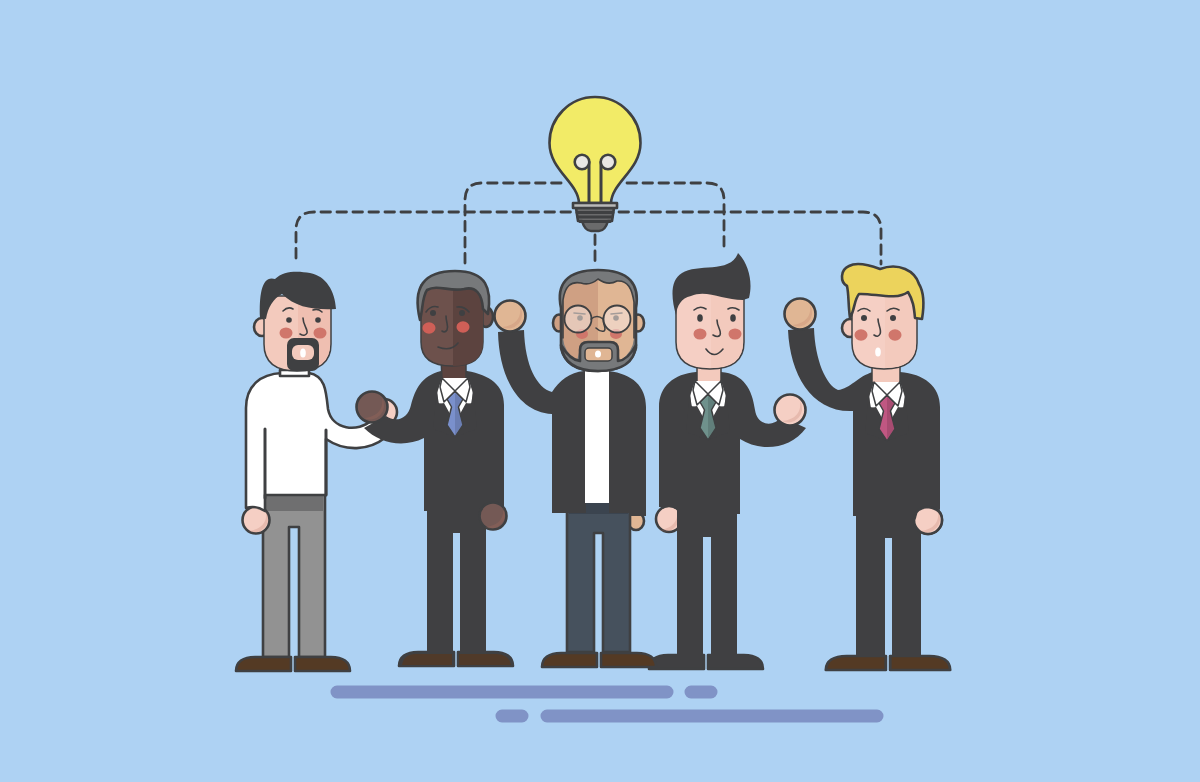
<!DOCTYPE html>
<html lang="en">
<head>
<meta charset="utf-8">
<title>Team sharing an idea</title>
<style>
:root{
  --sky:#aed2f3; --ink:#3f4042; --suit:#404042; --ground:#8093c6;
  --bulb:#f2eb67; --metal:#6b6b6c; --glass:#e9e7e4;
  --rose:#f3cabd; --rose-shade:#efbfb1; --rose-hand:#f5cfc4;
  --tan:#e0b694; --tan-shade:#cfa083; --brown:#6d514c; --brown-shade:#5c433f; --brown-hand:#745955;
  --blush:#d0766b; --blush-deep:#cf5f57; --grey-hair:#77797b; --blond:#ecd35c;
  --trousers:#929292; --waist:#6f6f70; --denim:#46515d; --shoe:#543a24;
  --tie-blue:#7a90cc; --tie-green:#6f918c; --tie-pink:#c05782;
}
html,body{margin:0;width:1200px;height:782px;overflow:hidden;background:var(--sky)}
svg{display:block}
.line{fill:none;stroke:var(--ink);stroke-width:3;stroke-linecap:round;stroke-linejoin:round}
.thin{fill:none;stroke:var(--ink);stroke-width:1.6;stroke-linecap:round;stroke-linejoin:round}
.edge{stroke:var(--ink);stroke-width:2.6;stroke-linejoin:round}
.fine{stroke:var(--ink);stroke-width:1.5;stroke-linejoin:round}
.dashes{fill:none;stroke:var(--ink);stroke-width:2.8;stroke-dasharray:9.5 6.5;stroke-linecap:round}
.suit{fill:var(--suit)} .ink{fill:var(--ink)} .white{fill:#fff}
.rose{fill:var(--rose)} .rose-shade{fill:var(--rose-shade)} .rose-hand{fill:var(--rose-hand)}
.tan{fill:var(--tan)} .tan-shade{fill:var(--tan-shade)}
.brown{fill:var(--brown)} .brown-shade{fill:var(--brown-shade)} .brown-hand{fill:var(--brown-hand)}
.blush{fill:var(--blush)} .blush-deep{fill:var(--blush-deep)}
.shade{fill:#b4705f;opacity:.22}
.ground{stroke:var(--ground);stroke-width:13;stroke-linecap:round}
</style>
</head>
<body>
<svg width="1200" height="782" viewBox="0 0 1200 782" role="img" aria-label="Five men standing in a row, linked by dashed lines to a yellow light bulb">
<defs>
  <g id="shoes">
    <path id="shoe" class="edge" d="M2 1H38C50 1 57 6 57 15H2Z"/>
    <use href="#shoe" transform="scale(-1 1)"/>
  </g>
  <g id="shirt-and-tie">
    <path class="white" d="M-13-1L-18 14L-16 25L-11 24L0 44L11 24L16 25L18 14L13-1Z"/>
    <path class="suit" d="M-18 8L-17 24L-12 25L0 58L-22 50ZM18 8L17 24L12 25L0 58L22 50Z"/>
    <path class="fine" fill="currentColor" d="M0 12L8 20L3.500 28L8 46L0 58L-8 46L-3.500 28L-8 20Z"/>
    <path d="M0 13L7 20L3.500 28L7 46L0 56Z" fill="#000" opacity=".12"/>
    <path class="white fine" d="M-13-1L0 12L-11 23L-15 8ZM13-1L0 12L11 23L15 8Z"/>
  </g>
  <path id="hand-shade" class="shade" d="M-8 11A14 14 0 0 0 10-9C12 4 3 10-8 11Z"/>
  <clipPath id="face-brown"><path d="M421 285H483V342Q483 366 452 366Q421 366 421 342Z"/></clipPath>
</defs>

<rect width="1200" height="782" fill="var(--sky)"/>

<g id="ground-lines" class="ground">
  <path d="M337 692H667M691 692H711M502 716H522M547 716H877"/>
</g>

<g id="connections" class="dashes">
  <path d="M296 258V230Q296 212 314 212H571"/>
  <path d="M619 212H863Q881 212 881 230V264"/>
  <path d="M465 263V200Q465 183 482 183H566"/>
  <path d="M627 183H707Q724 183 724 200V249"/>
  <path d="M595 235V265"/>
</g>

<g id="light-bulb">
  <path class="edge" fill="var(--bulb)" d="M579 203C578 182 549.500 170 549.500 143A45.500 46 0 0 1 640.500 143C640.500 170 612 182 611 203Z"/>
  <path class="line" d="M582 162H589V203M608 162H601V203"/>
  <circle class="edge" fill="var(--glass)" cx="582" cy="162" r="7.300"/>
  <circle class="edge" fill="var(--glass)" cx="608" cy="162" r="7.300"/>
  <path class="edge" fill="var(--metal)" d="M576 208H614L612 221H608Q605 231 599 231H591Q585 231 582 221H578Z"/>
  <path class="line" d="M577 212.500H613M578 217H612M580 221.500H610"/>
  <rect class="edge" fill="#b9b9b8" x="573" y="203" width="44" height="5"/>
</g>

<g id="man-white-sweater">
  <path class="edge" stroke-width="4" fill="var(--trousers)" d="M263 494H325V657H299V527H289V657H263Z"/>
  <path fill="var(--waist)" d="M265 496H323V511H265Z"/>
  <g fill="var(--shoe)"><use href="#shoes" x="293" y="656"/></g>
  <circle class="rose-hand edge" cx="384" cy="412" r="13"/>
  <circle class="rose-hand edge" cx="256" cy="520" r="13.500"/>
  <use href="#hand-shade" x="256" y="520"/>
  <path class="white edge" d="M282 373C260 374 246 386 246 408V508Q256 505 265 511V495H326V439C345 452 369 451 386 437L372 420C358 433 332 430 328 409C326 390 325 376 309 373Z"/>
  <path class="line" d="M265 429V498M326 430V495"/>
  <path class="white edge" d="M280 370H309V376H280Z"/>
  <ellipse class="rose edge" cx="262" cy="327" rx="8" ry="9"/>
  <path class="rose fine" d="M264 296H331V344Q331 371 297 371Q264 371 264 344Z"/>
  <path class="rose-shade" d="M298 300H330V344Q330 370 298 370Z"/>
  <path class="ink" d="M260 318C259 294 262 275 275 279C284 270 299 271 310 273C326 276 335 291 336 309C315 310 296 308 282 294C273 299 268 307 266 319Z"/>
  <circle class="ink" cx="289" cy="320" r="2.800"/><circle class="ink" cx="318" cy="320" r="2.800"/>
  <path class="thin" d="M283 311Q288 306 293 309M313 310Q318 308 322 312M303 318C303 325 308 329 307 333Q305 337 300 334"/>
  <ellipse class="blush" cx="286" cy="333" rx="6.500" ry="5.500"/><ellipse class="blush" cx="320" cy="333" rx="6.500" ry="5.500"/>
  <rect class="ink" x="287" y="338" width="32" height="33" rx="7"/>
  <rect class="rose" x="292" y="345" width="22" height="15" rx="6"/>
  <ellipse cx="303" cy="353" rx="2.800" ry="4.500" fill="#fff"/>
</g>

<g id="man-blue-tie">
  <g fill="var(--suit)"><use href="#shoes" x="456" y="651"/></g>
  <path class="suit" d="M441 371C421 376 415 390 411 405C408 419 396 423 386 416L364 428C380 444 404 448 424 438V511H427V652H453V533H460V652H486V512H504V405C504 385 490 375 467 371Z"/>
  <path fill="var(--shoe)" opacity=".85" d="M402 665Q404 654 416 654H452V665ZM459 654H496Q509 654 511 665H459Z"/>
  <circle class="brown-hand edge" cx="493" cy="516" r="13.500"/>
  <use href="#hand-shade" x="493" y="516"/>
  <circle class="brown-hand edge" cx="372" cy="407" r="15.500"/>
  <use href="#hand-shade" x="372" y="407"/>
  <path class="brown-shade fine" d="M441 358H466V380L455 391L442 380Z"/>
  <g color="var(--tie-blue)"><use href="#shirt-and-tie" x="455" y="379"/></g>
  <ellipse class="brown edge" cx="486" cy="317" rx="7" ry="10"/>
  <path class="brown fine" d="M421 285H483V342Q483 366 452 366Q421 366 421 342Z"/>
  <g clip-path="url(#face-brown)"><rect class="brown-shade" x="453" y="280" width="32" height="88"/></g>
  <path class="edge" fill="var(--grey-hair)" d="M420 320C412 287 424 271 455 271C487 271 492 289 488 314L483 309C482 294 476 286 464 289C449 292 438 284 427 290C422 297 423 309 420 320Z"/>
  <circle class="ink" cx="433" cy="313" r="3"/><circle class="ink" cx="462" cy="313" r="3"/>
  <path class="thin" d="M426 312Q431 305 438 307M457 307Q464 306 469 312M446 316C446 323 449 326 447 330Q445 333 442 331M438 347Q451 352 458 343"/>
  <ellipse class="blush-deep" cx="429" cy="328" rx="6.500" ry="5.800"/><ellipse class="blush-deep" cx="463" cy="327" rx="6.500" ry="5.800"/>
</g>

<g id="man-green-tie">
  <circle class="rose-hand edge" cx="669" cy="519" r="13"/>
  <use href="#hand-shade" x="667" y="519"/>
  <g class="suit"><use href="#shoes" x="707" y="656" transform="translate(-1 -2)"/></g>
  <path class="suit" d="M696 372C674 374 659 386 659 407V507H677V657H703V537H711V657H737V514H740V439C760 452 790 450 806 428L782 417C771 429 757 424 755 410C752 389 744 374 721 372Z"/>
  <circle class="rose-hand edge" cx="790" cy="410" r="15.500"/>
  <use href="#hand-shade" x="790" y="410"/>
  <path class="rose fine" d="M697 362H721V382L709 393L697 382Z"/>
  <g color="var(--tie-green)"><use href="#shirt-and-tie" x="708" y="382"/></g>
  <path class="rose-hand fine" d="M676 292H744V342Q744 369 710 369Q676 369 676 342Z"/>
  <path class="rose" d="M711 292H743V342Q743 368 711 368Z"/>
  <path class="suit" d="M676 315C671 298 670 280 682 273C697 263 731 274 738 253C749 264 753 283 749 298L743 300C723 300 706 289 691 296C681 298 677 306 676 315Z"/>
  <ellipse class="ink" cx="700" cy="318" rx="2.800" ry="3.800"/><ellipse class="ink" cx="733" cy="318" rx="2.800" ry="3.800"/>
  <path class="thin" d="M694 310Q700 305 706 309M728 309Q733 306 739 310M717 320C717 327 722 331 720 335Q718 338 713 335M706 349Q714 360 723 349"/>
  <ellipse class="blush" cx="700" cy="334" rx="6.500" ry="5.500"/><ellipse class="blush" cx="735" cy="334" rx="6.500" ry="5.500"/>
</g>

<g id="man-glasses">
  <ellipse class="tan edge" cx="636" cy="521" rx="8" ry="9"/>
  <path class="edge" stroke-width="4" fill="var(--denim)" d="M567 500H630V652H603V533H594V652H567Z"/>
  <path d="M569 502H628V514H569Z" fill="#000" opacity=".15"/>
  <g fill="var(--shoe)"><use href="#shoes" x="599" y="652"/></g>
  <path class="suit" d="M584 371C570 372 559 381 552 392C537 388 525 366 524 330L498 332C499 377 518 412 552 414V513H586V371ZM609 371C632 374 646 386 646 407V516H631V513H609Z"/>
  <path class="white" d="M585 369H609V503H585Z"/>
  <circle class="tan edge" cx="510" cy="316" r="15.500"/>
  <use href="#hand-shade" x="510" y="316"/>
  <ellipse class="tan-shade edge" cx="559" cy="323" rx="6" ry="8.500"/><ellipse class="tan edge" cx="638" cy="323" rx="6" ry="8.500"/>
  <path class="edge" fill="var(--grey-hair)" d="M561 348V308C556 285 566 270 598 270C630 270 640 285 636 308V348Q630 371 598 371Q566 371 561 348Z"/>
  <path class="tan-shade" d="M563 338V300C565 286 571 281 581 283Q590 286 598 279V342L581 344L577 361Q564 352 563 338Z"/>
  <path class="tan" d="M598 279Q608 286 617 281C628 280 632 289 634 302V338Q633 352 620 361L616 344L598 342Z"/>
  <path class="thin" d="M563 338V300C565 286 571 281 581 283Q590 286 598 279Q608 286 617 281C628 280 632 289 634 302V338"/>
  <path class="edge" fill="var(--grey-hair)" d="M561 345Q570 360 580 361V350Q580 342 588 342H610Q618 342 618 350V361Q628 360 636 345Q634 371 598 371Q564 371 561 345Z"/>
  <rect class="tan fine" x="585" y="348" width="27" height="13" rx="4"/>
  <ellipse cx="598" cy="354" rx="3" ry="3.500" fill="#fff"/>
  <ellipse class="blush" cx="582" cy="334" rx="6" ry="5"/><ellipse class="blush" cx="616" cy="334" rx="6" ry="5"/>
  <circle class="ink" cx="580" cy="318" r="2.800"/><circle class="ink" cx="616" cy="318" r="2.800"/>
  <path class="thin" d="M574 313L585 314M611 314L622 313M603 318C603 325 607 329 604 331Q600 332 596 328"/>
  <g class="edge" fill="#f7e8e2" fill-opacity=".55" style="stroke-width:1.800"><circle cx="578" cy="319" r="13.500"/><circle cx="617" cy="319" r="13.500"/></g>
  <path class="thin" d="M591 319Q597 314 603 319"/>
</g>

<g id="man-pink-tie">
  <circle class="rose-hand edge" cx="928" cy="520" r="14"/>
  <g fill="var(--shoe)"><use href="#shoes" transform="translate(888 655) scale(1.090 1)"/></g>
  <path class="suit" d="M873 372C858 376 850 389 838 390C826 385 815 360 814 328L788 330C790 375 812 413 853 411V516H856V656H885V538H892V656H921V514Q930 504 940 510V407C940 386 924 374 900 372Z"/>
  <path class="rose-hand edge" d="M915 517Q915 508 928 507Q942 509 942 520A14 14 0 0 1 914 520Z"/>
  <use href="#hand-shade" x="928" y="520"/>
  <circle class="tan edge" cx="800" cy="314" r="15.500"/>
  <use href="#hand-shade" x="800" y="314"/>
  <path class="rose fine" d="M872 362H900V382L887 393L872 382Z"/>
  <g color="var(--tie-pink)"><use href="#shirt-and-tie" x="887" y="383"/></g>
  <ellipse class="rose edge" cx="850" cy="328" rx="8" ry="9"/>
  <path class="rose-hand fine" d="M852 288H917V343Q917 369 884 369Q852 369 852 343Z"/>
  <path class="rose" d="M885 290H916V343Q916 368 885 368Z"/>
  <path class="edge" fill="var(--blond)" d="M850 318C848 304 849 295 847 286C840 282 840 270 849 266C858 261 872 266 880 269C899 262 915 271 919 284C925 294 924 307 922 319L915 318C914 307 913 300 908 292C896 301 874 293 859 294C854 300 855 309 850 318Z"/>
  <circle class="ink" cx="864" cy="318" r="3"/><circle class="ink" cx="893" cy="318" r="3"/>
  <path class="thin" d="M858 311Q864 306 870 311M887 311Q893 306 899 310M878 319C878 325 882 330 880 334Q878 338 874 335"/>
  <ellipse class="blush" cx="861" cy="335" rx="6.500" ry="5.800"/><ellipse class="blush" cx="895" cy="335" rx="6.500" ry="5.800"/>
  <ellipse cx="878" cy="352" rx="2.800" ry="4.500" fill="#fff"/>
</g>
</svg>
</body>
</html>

********************

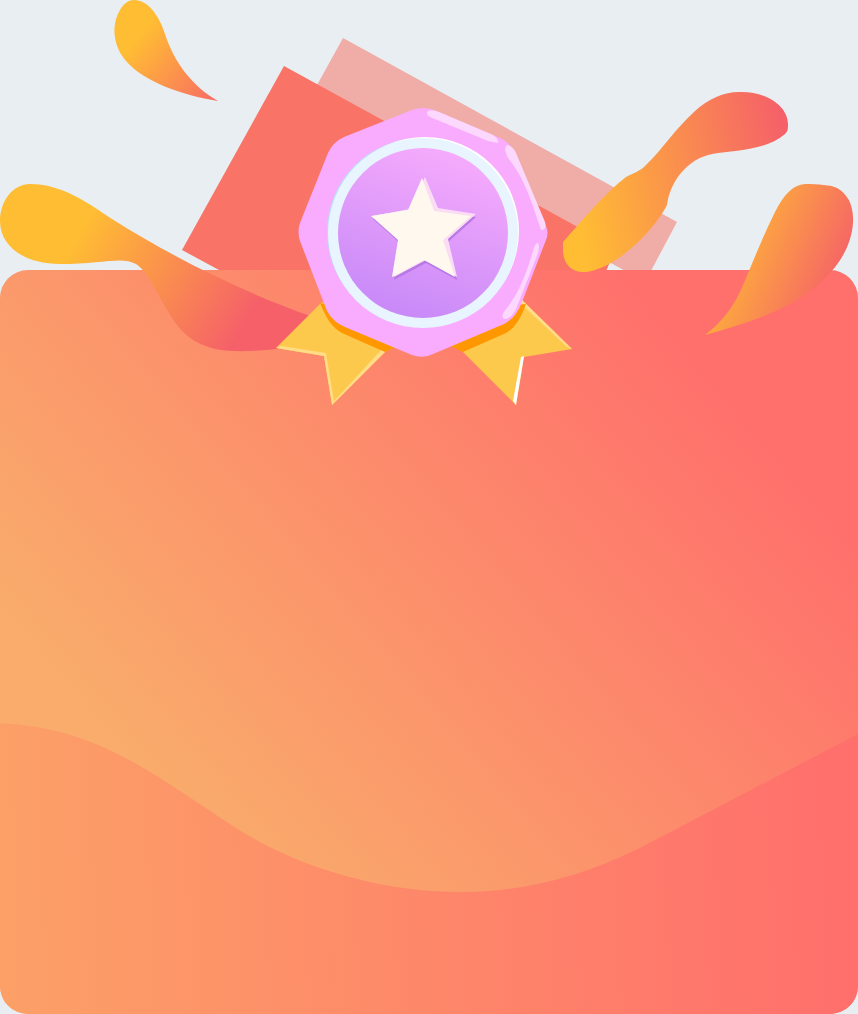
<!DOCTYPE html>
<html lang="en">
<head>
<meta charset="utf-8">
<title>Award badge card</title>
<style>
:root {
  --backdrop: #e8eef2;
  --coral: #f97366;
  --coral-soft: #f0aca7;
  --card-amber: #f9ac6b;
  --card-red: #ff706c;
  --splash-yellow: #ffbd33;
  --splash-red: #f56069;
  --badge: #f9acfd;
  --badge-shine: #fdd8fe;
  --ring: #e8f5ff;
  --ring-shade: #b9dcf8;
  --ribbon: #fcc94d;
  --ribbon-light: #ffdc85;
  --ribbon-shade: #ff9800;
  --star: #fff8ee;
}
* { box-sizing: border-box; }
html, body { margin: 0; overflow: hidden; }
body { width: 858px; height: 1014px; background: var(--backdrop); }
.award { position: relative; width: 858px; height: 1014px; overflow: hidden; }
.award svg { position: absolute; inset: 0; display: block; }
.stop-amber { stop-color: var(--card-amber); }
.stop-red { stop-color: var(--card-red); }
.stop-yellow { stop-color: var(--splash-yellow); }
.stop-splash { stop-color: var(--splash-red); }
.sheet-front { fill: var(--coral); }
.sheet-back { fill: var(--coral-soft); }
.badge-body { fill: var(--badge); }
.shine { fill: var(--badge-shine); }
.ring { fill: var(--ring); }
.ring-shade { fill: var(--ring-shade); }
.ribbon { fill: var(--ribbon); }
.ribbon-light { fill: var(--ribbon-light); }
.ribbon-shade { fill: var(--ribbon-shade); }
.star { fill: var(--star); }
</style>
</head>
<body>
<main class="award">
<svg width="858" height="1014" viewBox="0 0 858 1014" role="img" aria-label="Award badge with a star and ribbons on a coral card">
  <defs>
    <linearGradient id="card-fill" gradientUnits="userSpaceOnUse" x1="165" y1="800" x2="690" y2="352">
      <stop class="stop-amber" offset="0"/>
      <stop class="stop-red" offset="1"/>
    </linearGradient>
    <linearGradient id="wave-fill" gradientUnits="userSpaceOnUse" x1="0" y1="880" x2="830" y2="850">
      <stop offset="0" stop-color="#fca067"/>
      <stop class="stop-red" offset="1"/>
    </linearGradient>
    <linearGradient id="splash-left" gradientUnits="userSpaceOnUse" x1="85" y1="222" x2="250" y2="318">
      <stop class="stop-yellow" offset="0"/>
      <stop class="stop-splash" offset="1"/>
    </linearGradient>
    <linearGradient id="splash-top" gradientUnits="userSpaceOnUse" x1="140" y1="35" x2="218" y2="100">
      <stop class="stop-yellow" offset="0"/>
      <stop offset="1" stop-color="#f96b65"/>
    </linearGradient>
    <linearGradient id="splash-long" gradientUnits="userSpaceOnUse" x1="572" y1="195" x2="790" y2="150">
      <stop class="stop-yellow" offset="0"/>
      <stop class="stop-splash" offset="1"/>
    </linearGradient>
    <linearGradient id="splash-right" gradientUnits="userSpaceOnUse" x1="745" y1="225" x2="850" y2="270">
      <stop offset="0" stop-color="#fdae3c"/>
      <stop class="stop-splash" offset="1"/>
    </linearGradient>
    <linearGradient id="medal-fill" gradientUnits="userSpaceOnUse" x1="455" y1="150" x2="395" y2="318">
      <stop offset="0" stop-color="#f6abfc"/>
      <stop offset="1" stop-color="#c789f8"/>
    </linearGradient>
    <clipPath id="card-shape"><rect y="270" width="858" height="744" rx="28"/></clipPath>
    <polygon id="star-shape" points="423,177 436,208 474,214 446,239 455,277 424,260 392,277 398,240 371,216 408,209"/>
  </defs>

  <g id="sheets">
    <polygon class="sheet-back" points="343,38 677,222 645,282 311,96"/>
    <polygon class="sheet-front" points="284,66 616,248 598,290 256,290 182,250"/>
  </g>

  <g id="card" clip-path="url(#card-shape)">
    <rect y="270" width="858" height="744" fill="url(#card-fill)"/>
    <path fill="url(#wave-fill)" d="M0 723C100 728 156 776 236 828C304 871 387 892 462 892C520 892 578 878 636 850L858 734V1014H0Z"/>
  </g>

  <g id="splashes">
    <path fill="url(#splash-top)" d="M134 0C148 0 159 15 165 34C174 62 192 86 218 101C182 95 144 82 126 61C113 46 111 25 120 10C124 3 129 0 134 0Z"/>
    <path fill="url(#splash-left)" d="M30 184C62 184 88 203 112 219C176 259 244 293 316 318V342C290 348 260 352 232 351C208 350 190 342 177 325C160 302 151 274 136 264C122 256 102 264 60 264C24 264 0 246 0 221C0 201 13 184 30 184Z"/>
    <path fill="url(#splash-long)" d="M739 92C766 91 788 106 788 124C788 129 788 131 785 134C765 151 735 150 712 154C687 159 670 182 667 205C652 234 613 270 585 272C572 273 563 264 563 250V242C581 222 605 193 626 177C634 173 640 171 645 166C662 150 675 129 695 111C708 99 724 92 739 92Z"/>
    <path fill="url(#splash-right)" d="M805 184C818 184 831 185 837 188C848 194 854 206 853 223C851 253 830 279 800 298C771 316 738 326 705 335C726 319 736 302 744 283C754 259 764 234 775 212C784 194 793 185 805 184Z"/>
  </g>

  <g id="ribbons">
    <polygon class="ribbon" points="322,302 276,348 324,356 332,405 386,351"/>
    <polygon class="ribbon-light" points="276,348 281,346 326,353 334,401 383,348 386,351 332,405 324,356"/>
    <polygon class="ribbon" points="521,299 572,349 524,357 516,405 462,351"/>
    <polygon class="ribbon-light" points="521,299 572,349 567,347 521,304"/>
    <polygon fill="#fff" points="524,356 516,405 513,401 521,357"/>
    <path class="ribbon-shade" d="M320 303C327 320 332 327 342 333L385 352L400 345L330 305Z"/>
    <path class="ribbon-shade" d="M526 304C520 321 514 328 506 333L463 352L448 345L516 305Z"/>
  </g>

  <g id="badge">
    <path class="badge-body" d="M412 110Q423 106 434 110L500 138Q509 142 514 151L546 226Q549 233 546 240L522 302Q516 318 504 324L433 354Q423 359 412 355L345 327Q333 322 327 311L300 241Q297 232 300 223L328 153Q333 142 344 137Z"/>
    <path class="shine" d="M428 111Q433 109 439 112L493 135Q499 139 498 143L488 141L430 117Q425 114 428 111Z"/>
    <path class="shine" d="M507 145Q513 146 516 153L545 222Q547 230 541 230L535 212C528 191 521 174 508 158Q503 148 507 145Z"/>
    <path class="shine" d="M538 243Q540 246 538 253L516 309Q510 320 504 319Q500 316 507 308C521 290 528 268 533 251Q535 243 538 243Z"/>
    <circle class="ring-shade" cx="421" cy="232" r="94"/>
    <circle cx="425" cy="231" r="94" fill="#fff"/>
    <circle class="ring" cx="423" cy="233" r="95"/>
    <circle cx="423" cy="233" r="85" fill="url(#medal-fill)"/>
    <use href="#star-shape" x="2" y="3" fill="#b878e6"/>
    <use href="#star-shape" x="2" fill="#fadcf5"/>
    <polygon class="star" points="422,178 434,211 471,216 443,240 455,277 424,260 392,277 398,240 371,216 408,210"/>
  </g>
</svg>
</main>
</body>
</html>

********************

--- PROMPT ---
Filter the data for the string "body". Copy each matching line.

--- ANSWER TO THIS TASK ---
html,body{margin:0;width:1200px;height:782px;overflow:hidden;background:var(--sky)}
<body>
</body>
html, body { margin: 0; overflow: hidden; }
body { width: 858px; height: 1014px; background: var(--backdrop); }
.badge-body { fill: var(--badge); }
<body>
    <path class="badge-body" d="M412 110Q423 106 434 110L500 138Q509 142 514 151L546 226Q549 233 546 240L522 302Q516 318 504 324L433 354Q423 359 412 355L345 327Q333 322 327 311L300 241Q297 232 300 223L328 153Q333 142 344 137Z"/>
</body>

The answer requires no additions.